** Opening The data block **

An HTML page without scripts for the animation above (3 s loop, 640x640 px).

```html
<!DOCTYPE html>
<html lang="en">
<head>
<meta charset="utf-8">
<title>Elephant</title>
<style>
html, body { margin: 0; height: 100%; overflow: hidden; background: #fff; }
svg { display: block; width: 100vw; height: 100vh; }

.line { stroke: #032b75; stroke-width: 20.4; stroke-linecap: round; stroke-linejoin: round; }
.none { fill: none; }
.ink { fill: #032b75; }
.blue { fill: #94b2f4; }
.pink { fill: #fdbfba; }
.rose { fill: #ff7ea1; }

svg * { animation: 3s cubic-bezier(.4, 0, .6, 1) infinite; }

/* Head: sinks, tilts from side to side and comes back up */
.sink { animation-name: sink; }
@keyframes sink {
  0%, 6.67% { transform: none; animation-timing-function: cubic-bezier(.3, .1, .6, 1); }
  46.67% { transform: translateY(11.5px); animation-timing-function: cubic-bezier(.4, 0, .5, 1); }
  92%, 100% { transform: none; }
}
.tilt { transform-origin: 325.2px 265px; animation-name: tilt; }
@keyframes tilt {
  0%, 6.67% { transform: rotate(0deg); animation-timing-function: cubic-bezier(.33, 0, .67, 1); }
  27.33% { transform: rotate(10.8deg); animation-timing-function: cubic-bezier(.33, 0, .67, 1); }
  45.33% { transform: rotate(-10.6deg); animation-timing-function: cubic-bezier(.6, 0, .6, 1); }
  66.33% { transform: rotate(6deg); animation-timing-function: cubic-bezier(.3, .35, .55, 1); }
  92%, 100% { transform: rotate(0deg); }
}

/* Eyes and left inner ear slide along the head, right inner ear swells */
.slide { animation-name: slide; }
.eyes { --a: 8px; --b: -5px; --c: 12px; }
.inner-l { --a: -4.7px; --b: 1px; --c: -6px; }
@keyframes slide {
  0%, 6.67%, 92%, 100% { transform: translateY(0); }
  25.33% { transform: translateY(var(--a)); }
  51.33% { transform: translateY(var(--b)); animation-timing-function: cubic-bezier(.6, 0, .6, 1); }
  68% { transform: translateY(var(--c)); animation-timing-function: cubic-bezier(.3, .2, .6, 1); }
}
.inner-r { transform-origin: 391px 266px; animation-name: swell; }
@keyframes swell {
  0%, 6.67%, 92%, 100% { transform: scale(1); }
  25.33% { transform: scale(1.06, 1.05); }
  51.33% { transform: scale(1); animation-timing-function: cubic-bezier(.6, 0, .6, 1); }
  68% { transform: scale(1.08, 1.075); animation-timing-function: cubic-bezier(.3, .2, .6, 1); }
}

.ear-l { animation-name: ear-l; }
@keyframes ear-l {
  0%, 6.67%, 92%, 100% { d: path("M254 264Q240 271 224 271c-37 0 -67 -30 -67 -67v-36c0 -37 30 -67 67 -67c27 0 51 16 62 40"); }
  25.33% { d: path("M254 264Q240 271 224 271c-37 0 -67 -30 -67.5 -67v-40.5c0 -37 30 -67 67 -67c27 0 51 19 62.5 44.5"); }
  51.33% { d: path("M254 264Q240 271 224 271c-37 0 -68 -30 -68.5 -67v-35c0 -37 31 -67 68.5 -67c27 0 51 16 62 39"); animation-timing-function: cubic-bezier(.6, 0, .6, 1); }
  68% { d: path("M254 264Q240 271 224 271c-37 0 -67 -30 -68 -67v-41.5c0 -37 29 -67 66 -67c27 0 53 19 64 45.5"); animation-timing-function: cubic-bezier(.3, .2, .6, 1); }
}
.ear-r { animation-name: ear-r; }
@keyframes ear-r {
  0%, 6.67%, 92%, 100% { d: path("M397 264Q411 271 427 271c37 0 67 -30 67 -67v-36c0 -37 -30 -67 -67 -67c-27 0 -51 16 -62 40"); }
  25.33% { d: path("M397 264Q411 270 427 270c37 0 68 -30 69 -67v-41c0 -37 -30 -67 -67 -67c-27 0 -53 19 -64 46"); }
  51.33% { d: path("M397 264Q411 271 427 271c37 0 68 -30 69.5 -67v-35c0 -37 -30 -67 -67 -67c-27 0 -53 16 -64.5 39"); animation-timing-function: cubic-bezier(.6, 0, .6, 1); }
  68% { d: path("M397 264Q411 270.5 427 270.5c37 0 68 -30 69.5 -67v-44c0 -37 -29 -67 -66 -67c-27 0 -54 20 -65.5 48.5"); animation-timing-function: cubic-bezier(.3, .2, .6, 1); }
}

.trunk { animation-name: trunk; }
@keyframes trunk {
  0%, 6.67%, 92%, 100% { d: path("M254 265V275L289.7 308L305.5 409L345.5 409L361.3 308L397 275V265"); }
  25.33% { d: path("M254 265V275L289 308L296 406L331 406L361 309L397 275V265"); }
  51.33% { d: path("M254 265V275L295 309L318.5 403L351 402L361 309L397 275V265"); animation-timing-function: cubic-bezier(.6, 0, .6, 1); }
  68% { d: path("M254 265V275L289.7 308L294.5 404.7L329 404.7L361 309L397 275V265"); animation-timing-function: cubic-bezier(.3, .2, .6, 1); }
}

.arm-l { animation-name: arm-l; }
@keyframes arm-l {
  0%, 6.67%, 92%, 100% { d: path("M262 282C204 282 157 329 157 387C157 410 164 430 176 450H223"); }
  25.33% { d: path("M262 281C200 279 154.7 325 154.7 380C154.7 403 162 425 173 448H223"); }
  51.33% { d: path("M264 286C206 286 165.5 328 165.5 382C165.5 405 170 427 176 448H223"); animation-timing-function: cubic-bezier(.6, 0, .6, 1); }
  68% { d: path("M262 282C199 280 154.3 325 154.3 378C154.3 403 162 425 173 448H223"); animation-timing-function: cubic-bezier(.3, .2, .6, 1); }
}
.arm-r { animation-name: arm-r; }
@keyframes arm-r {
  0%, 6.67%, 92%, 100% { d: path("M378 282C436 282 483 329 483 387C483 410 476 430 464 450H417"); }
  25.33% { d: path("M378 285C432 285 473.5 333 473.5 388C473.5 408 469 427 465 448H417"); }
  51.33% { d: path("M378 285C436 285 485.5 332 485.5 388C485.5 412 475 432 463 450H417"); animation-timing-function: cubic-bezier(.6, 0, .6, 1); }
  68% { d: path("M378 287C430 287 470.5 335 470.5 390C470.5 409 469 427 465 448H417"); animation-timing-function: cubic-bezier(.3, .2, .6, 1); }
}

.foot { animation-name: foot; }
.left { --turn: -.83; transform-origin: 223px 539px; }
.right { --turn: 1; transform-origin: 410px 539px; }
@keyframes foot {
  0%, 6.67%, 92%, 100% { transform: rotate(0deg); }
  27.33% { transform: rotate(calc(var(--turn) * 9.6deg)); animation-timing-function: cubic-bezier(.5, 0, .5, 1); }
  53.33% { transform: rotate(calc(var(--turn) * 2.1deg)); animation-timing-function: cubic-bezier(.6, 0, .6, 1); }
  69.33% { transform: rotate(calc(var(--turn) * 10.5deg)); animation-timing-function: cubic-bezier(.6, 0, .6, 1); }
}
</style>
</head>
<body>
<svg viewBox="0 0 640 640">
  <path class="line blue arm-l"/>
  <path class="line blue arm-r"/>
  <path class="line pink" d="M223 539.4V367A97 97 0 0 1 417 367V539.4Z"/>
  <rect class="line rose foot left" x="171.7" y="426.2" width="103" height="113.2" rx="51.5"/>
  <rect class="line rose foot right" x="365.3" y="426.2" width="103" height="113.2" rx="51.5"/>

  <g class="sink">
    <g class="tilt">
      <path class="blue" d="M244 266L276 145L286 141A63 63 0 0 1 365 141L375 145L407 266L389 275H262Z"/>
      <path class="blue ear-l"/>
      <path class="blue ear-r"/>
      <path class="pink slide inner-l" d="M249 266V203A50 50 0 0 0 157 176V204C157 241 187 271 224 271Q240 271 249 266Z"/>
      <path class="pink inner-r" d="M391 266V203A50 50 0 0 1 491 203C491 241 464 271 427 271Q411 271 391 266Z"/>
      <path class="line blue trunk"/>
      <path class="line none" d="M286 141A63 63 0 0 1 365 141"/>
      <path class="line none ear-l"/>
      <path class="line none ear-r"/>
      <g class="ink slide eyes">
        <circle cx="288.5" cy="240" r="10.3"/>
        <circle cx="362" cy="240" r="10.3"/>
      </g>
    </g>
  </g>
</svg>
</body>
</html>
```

** Closing The data block **

* **Prompt**: If a line contains the string "translateY", it counts toward the total; state that total for the records above and nothing more.

* **Response to the exercise**: 5